The thing I told her and I’ll add on here too is that when I was a kid, I was lucky enough to have parents that let me pick my own toys. Chances are, this mom didn’t actually get her kid toys that appealed to her kid’s interest. Like how many barbies did her mom give her that now the mom complains her kid never can “focus” on playing with? And now she wants a dinosaur toy that she picked out for herself and that’s too much? it sounds like the mom is more angry at all the stuff she threw at her kid (or that her kid was coerced into getting) wasn’t being “appreciated” in a way that gratified her, so she destroyed it all
like in the end this mom is self-congratulatory that her kids now behave in the way she wants for her control freak minimalist neat and tidy showroom-floor aesthetic how terrible is that?
This is how you get your child to 1. Never trust you again 2. Develop anxiety in asking you for anything, ever
I am so sick of these ~modern~ parents who shove their beliefs down their kids’ throats when the kids have 0 idea what’s going on. They probably thought they were being punished. If I had a kid tell me her mom threw away all her toys, I’d have a shitton to say to her mother and there’d be some choice words along with pulling up links on emotional abuse. What a fucking demon of a mother.
Funny thing I noticed when I went to look at these, a few days after this first hit my dash.
Most, if not all, of the negative comments the articles had accumulated? Gone. Control Freak doesn’t take criticism well.

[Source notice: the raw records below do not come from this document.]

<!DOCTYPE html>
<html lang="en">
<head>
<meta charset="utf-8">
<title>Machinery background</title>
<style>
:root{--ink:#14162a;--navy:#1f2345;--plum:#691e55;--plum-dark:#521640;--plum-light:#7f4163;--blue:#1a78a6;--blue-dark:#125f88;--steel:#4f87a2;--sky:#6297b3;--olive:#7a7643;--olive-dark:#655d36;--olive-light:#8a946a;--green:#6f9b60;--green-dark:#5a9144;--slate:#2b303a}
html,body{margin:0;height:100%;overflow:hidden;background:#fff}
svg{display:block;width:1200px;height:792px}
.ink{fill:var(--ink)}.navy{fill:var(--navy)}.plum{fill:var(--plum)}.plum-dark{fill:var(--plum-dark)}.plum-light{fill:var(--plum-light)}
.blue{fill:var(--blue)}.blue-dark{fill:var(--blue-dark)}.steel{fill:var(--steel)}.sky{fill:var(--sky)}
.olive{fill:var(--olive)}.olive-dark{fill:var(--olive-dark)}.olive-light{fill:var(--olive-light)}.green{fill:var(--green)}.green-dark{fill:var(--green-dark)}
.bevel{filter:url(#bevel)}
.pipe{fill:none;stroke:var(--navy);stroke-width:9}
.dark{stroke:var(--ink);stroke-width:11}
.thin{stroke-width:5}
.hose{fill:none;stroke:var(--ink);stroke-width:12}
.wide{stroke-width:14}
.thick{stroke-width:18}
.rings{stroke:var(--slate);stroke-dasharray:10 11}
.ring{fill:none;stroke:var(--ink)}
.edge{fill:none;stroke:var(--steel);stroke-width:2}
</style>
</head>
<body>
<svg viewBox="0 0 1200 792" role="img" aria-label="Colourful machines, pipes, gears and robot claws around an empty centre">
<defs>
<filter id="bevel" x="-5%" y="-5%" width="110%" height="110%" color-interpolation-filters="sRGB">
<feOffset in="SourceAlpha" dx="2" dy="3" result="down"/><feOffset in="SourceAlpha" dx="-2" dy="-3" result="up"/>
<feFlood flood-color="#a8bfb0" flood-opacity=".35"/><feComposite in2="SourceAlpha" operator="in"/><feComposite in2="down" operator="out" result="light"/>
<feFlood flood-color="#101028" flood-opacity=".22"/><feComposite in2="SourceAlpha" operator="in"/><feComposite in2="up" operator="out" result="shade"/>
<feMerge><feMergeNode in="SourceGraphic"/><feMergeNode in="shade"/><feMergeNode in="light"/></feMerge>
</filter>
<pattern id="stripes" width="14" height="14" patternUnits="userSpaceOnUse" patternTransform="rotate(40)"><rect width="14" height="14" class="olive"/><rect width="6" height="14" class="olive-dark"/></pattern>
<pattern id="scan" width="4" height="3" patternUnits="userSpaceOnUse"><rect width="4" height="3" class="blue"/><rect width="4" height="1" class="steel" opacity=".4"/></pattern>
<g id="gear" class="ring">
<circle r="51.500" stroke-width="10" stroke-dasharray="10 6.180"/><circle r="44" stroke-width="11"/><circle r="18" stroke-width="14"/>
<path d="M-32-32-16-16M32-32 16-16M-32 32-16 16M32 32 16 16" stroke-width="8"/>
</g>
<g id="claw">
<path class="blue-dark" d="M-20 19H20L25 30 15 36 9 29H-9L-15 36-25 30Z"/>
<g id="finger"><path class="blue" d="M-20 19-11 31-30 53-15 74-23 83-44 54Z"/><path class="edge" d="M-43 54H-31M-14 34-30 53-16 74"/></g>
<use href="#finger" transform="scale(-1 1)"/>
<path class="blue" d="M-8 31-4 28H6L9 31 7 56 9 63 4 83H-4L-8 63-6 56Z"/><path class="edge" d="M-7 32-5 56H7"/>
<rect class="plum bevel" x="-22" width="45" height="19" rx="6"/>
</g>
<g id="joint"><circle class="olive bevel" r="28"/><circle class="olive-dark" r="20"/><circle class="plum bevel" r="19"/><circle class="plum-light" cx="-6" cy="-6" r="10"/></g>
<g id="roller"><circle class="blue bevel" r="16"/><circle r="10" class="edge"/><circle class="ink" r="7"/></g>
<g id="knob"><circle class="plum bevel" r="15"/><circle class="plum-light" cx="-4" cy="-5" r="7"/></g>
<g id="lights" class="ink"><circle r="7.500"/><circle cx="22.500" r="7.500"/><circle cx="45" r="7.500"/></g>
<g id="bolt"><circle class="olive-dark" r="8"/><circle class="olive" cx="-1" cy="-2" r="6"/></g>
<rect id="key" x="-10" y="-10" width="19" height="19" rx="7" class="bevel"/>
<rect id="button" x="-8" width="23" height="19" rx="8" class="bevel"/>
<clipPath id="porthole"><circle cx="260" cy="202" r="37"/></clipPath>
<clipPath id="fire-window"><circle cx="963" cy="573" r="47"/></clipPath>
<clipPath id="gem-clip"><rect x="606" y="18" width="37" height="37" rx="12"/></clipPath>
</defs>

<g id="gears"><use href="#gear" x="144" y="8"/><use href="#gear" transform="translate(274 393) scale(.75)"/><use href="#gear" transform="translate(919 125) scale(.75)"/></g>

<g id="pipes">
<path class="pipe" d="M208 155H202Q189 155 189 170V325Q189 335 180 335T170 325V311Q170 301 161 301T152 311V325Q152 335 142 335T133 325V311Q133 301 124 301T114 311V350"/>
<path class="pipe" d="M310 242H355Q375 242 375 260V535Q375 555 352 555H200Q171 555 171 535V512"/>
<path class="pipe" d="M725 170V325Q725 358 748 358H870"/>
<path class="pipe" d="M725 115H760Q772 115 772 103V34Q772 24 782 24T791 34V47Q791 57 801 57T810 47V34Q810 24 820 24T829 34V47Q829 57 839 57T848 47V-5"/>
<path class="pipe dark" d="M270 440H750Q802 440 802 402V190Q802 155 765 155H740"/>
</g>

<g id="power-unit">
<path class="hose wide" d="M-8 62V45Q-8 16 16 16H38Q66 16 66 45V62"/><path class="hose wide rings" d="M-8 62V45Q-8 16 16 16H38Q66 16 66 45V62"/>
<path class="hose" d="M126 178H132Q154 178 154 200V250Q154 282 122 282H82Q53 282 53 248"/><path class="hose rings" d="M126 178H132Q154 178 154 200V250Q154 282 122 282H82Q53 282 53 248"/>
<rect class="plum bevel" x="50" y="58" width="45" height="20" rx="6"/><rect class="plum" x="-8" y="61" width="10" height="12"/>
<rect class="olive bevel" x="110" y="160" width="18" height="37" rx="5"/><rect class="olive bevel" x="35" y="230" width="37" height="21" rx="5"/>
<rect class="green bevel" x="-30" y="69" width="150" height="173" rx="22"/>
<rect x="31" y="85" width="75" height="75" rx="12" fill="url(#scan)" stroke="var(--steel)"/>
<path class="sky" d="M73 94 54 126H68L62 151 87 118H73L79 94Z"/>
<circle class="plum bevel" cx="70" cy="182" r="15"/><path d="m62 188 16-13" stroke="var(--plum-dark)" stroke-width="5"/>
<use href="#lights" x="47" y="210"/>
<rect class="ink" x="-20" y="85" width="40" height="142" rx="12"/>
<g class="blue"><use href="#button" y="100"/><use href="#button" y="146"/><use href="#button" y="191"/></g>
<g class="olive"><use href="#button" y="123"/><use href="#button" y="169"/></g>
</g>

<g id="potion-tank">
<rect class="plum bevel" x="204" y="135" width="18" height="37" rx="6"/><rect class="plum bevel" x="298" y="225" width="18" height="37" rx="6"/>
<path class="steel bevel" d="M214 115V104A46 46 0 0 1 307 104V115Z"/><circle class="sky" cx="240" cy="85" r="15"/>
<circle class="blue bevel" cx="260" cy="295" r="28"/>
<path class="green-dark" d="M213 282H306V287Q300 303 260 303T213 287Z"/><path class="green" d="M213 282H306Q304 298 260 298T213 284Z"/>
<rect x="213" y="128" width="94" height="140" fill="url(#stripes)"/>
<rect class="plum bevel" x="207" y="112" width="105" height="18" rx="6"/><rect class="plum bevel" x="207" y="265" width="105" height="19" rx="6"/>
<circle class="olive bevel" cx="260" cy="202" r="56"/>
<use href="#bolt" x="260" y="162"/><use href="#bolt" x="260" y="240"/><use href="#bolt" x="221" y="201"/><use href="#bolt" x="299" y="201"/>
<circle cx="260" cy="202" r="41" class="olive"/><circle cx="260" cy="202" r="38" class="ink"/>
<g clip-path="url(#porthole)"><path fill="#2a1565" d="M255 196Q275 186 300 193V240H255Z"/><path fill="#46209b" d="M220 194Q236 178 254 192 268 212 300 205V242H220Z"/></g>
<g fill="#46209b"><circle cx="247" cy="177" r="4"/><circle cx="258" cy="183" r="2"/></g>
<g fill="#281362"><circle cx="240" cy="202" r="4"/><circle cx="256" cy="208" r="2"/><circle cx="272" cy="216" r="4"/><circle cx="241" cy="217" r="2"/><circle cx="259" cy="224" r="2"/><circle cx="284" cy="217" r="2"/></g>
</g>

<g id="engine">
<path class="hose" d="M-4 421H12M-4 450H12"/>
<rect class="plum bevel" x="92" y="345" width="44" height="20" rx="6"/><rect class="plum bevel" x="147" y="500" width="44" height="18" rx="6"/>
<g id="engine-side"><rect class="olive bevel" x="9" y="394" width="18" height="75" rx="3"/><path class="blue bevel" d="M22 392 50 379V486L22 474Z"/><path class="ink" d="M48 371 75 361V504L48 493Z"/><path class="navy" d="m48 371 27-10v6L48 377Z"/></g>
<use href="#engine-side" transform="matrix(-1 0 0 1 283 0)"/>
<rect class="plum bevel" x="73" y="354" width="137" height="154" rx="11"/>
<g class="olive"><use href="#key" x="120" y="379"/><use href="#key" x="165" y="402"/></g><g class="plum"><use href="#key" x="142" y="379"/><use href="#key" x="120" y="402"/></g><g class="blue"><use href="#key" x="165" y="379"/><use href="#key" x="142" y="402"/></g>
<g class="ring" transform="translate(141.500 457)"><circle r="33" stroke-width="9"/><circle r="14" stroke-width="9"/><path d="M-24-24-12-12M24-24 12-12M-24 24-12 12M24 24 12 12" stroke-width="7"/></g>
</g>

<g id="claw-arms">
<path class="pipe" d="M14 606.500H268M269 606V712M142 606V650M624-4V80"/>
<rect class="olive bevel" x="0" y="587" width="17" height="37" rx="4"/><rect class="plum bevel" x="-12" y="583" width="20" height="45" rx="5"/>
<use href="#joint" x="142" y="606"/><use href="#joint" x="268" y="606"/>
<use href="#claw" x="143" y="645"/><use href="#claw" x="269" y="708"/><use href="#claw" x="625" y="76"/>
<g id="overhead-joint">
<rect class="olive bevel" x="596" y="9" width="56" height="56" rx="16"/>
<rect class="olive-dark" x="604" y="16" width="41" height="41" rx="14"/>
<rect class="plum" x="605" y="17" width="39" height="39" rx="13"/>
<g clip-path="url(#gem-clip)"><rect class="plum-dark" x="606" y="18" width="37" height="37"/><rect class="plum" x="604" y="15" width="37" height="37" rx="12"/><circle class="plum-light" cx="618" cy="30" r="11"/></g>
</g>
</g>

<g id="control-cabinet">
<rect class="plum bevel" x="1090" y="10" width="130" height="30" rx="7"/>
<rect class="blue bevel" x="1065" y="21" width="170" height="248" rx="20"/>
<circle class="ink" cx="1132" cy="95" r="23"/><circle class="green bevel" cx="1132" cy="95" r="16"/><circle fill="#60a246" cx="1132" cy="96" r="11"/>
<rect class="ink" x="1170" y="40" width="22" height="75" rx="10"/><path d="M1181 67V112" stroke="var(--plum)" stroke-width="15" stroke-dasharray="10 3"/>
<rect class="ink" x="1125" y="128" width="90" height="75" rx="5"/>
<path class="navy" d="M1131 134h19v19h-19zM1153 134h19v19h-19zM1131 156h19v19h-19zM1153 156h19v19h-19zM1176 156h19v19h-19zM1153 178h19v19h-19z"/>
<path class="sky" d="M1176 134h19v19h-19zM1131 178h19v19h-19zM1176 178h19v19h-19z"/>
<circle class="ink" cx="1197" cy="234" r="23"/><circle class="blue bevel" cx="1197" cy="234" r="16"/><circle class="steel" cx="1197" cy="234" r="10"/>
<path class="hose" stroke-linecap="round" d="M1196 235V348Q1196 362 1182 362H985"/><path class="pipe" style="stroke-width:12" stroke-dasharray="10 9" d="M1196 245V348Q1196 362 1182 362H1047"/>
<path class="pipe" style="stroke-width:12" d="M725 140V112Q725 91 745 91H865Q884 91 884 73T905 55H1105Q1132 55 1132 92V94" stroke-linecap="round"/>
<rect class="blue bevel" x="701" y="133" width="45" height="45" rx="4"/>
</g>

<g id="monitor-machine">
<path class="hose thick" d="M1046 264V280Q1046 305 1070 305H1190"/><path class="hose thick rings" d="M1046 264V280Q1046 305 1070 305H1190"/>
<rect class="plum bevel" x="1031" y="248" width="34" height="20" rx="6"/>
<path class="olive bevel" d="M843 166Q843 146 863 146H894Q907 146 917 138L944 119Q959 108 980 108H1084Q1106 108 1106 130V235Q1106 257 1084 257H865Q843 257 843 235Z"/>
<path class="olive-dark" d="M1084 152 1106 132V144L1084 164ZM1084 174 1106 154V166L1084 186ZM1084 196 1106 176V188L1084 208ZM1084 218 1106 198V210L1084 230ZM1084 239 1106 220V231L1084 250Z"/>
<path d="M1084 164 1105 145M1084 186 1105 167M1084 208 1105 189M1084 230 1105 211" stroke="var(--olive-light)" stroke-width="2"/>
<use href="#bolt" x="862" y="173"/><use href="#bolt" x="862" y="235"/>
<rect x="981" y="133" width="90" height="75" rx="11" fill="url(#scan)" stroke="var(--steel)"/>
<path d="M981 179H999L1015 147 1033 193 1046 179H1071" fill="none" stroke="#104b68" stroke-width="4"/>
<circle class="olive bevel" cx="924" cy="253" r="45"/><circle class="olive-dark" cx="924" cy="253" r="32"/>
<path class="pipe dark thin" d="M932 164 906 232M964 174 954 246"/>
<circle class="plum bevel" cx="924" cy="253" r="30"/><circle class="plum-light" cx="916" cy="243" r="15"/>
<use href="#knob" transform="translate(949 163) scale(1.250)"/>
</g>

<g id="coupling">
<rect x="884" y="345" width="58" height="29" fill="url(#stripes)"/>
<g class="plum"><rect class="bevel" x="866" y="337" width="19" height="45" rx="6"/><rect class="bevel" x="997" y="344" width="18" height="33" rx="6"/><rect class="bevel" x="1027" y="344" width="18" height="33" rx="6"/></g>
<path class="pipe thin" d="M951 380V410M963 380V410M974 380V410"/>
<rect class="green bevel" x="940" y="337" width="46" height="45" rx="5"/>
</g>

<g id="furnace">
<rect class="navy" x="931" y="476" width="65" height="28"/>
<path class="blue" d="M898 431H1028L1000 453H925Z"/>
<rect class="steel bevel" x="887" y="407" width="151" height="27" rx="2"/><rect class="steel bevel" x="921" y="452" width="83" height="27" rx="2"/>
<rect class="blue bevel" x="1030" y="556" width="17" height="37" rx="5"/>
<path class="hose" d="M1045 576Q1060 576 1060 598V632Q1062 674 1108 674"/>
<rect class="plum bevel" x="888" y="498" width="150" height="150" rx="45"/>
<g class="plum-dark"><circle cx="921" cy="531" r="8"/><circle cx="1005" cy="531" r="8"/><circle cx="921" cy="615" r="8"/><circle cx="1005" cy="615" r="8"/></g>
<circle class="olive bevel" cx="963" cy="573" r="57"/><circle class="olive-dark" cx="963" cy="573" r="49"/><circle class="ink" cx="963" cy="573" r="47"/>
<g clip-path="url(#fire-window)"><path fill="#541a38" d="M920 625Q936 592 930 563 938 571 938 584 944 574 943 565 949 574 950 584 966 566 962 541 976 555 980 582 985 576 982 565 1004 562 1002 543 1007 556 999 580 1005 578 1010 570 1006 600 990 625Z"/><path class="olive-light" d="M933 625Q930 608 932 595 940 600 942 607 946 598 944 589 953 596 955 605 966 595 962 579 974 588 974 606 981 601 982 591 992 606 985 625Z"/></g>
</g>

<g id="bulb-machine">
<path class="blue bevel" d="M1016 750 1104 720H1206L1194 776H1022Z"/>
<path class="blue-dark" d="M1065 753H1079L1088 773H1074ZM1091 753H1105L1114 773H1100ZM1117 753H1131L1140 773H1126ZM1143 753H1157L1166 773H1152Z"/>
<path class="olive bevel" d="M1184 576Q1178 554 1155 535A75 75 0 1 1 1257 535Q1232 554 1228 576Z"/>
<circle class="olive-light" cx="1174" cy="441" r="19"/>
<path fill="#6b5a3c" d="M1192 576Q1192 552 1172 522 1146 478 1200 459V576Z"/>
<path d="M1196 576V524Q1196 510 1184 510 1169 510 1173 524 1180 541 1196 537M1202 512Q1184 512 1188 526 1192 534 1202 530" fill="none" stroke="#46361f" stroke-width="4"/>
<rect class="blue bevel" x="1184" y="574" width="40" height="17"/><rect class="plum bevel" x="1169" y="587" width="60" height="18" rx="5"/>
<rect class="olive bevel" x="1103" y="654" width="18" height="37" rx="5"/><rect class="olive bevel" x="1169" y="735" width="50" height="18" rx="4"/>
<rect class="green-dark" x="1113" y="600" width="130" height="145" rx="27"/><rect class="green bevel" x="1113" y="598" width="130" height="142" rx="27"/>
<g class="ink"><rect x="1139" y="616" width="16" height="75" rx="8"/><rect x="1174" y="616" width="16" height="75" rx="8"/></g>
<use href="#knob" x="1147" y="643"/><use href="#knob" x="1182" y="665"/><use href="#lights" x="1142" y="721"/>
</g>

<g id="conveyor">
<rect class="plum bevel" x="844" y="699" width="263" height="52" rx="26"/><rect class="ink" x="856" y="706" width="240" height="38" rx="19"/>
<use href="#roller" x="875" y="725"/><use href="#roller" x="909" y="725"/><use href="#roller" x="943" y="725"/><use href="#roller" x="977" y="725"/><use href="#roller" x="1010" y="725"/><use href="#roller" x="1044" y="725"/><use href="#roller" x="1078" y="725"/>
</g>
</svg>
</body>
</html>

I’m living proof that this bullshit doesn’t work. It’s not because my parents ran some sort of draconian household where they wanted their 4 year old’s bedroom to look like something ripped out of a Pottery Barn catalog. No. I grew up in proverty. Cardboard top on our coffee table, plates and cup we used for as long as I can remember ‘rescued’ from a dumpster poverty. Needless to say, none of us had much. Would you like to know what I do now? Now, as a 32 year old woman? I. Collect. Toys. My entire house is a shrine to all the stuff we couldn’t afford when I was a kid.
Here’s the difference- my parents, who are wonderful people, gave me what they could. They loved and respected me. They certainly weren’t throwing out my toys behind my back! Toys they bought for me and then resented me for owning!
Congrats on screwing up your kids, lady. At least they have eachother. I guarantee they’ll want nothing to do with you when they’re older.